So I had kind of tried to find some answers online, but now I had to do a new search. I researched “radical feminism”. I looked for discussion groups. I got the idea of Gender as a social construct and it clicked. Suddenly things made sense. I finally found people who helped me answer my questions recommending books, blogs, and articles to read. I finally understood.

There was nothing wrong with me; I was no longer a liberal feminist.

A puzzle comes together

I am still in a process of this. I'm not here to explain radical feminist philosophy, there are enough more educated women than me who do that. There are books. But I can say that by dealing with liberal feminists, I assumed that radical feminists are hateful, narrow-minded people. They are not. Almost every radical feminist I've met is deep and wants a better world for everyone, but first and foremost for women. They don't silence women when they talk about their experiences.

If I look back now, I see how liberal feminism in all its forms is failing women and failing me. By centering men and men's needs, women are sidelined. It fails to be a movement that improves the situation of women and becomes a movement that is only about the individual.

Liberal feminism seldom gives history a place. I also never knew an answer to the troubled question: “Why is that so?”. The answers were there for me to read. There is so much we can learn from the feminists before us, but instead of including this, their work is tossed aside and ignored. Reading Gerda Lerner's “The Origin of Patriarchy” taught me more than the entire time I was a liberal feminist.

There is never any recognition of systems of oppression or of women as a class. Instead, each person is in their own special individual bubble, never allowed to be mixed up with others, never seen as a community, and never seen the whole thing in the context of history. Differences are the focus, not our shared experiences as women in a society that values ​​women less than men.
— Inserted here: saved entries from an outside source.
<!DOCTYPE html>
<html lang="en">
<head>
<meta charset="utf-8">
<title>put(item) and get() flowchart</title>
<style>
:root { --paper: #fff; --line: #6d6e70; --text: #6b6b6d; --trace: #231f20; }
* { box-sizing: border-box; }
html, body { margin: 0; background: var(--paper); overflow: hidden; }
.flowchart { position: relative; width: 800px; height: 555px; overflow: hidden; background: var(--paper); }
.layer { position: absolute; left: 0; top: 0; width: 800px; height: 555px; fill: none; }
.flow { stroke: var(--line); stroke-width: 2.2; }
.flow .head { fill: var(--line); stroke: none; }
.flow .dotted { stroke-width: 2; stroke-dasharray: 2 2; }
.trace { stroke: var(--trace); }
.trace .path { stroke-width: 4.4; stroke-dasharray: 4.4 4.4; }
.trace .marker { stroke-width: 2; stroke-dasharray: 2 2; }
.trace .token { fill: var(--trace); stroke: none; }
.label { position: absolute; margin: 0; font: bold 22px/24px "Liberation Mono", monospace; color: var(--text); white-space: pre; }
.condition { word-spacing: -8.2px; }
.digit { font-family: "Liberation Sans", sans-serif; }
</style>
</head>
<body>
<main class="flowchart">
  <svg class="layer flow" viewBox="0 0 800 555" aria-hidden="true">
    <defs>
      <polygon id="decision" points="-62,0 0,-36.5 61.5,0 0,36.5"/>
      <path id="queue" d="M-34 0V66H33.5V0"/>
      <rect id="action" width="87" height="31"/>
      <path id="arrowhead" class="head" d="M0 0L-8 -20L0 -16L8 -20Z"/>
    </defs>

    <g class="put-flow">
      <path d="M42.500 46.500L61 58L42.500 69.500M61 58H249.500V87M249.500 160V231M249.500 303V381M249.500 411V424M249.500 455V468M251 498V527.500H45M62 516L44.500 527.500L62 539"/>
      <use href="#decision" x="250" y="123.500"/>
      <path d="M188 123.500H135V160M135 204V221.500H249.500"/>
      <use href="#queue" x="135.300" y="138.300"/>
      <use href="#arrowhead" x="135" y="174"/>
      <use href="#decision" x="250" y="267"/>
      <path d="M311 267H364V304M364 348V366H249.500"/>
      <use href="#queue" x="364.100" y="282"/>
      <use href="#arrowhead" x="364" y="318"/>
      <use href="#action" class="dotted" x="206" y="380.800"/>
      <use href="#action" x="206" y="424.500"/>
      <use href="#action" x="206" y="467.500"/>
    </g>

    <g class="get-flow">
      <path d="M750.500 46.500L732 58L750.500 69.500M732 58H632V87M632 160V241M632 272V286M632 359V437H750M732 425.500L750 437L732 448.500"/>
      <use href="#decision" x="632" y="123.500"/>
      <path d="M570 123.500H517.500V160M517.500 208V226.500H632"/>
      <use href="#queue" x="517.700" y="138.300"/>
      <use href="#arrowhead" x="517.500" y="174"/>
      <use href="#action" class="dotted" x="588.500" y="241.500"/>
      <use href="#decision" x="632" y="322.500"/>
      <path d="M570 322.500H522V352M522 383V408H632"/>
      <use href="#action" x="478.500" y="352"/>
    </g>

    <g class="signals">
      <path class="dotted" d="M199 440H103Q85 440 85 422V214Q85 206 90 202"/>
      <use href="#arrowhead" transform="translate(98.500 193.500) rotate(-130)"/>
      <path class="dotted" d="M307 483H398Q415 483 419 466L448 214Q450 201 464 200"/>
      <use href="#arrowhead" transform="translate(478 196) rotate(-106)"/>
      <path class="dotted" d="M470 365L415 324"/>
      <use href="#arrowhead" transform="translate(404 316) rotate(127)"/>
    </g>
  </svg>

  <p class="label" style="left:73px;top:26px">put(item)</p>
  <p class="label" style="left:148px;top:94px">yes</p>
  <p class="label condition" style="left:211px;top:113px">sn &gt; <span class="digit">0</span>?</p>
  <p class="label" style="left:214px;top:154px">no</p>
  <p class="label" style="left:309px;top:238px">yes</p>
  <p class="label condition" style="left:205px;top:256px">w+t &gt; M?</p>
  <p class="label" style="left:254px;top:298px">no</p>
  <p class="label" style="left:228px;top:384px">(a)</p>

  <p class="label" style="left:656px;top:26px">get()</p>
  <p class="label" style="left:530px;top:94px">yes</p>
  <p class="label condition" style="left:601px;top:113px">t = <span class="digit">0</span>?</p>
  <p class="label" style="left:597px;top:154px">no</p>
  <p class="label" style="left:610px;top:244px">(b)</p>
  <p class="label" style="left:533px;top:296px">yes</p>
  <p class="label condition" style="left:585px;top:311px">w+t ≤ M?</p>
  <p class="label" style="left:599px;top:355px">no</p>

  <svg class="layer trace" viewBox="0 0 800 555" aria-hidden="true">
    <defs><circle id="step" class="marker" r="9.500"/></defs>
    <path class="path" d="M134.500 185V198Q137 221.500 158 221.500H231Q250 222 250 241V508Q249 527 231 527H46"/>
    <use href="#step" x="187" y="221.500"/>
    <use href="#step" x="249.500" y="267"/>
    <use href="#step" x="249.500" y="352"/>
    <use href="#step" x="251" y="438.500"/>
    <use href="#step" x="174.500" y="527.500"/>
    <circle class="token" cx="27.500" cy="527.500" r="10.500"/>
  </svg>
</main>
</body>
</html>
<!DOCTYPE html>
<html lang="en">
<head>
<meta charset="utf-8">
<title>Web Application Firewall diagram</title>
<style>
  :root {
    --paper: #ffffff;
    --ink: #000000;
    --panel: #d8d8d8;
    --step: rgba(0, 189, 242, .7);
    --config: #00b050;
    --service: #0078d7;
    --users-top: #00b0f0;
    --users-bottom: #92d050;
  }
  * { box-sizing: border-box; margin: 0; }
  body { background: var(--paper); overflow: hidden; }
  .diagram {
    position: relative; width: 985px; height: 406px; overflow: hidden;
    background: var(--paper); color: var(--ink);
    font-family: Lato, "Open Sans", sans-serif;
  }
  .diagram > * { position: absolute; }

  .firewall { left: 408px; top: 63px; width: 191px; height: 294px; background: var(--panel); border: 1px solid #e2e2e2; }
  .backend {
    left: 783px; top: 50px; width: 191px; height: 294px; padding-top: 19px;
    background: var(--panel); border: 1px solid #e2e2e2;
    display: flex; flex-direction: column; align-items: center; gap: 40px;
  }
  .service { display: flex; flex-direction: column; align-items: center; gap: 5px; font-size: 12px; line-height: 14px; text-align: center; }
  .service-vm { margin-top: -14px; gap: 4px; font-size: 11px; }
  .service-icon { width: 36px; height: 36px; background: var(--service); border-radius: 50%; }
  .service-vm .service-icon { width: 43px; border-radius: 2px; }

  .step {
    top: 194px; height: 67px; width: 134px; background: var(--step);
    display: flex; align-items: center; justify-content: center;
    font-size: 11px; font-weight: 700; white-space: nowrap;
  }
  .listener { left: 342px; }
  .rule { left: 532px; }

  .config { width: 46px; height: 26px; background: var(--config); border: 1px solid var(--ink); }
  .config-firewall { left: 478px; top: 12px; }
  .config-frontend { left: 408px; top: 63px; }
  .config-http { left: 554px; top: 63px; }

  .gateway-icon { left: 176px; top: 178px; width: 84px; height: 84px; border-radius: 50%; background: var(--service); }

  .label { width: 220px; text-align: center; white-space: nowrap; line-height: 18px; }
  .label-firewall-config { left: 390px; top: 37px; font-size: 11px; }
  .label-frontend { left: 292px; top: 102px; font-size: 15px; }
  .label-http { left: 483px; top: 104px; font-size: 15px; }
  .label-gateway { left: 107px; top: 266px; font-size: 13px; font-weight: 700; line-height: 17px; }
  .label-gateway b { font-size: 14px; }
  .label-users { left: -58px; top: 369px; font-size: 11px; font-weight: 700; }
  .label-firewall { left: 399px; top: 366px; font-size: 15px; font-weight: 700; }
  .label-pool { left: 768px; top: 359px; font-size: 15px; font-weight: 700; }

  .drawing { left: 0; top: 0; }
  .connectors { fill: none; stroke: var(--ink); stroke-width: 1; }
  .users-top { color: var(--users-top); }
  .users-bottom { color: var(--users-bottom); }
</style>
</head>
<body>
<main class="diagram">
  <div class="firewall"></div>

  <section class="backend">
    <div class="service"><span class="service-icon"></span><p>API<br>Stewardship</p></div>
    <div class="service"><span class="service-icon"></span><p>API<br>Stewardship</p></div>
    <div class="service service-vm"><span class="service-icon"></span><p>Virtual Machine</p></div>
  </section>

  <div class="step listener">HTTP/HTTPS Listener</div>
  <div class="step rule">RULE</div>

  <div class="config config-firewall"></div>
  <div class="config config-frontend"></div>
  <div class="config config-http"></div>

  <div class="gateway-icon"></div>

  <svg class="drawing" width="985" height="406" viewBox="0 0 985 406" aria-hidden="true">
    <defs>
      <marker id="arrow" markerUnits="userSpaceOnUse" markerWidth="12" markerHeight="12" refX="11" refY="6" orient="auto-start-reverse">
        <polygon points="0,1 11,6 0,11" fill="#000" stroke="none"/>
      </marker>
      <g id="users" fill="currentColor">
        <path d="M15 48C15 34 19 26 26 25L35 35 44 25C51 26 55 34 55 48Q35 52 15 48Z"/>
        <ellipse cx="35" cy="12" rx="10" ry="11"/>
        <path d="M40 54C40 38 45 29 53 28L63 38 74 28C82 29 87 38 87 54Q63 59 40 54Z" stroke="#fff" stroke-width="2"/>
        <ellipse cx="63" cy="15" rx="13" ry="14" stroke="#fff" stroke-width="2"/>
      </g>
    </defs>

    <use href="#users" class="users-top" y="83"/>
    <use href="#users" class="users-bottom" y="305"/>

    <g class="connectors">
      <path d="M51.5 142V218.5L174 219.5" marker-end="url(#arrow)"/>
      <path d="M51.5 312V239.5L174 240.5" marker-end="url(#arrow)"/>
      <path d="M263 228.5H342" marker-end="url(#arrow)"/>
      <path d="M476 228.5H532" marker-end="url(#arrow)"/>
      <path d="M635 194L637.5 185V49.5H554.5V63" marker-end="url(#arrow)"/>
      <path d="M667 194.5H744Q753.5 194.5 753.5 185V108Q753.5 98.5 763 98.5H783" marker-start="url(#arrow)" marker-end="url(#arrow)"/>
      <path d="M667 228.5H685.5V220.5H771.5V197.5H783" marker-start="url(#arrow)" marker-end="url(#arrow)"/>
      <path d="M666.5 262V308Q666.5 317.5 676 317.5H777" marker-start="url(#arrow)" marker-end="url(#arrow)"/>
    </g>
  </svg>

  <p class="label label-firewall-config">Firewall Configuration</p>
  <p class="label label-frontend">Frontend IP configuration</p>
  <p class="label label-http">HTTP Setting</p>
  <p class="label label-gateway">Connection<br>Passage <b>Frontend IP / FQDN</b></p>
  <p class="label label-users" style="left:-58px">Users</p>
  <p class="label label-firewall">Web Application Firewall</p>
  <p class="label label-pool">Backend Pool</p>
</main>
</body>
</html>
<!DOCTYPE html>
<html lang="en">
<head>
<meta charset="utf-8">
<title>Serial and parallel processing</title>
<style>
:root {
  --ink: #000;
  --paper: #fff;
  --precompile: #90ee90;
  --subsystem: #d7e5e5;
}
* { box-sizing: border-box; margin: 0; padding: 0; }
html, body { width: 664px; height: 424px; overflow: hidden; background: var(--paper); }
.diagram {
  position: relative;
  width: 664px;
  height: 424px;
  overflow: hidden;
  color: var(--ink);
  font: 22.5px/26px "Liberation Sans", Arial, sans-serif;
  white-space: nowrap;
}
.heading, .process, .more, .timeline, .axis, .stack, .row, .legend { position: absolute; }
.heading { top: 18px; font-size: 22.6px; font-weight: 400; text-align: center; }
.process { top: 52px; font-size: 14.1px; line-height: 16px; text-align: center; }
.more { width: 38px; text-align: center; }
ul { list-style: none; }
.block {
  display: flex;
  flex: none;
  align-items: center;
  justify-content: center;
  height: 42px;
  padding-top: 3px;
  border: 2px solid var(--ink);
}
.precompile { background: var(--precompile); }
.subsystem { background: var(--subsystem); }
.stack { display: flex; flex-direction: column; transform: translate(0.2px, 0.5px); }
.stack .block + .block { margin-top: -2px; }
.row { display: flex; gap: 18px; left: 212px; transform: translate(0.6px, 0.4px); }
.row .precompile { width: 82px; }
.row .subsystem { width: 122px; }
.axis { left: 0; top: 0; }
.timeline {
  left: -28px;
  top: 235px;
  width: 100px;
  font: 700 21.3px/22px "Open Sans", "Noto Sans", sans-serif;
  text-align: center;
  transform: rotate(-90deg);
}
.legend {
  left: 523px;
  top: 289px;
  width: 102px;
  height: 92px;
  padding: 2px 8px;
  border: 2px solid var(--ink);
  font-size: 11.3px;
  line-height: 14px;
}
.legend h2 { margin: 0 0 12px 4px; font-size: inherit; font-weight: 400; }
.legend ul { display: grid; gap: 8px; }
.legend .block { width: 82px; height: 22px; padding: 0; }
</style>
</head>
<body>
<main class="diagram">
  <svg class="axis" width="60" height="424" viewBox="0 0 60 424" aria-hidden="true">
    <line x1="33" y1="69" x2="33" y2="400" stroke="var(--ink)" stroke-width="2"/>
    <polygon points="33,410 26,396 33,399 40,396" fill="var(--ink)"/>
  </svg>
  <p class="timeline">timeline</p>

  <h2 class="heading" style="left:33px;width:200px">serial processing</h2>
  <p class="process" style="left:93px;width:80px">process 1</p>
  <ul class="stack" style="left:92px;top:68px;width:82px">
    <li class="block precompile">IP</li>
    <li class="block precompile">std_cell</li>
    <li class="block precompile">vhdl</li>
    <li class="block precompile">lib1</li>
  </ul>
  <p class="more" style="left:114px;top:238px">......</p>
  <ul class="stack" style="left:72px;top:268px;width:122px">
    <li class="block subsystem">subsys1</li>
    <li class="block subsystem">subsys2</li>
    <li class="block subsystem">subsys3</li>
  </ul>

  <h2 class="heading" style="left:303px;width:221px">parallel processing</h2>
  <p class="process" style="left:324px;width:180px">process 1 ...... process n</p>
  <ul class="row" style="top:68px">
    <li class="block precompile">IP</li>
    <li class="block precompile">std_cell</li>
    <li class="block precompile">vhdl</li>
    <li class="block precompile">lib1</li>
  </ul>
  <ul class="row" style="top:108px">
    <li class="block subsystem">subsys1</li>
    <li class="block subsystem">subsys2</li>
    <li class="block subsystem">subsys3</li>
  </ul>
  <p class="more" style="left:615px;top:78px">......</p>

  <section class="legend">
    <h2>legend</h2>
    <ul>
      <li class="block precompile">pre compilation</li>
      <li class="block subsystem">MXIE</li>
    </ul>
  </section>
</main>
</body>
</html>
Liberal feminism never addresses who benefits from the system. Male privileges are something that men should (only) examine, but it is never stated that male privilege is dependent on the submission of women. It is never taken into account that we cannot be equal to men [Troublemaker's note: Radical feminism is about women's liberation and not about equality approaches in which the man is used as a yardstick]. There cannot be a class like that of men without the work and support of a sub-class such as that currently made up by women.

Liberal feminism fails to recognize that decisions are not made in a vacuum. We have to do the best we can to live in a world like this, but that doesn't mean every decision is a good one. Women usually choose the lesser evil and often we do not want to be sublime to these choices. If there was another option, most of the time we would take it. Failure to put our decisions in a larger context makes liberal feminism great for the individual in the short term, but it doesn't change the whole system at all. He betrays the most vulnerable women in need in favor of more individual Agency.

But above all, he leaves women in the lurch because he silences us. We are told not to speak about our bodies and life experiences. Instead, we have to submit to others, especially: men.

I was at a point where I had almost completely given up feminism. One day I said "never again!" and deleted every page and blog I came across. But it wasn't the end. Now I find myself surrounded by bright women who are sources of knowledge and experience. I often feel small because of her deep understanding. But I also feel inspired. I am no longer a single individual woman in a world whose rules make no sense. I am about to grasp the world in ways that give me explanations on a larger scale.

I was jolted awake and still have a lot to read.

My feminism will never silence women.

My feminism will never silence women.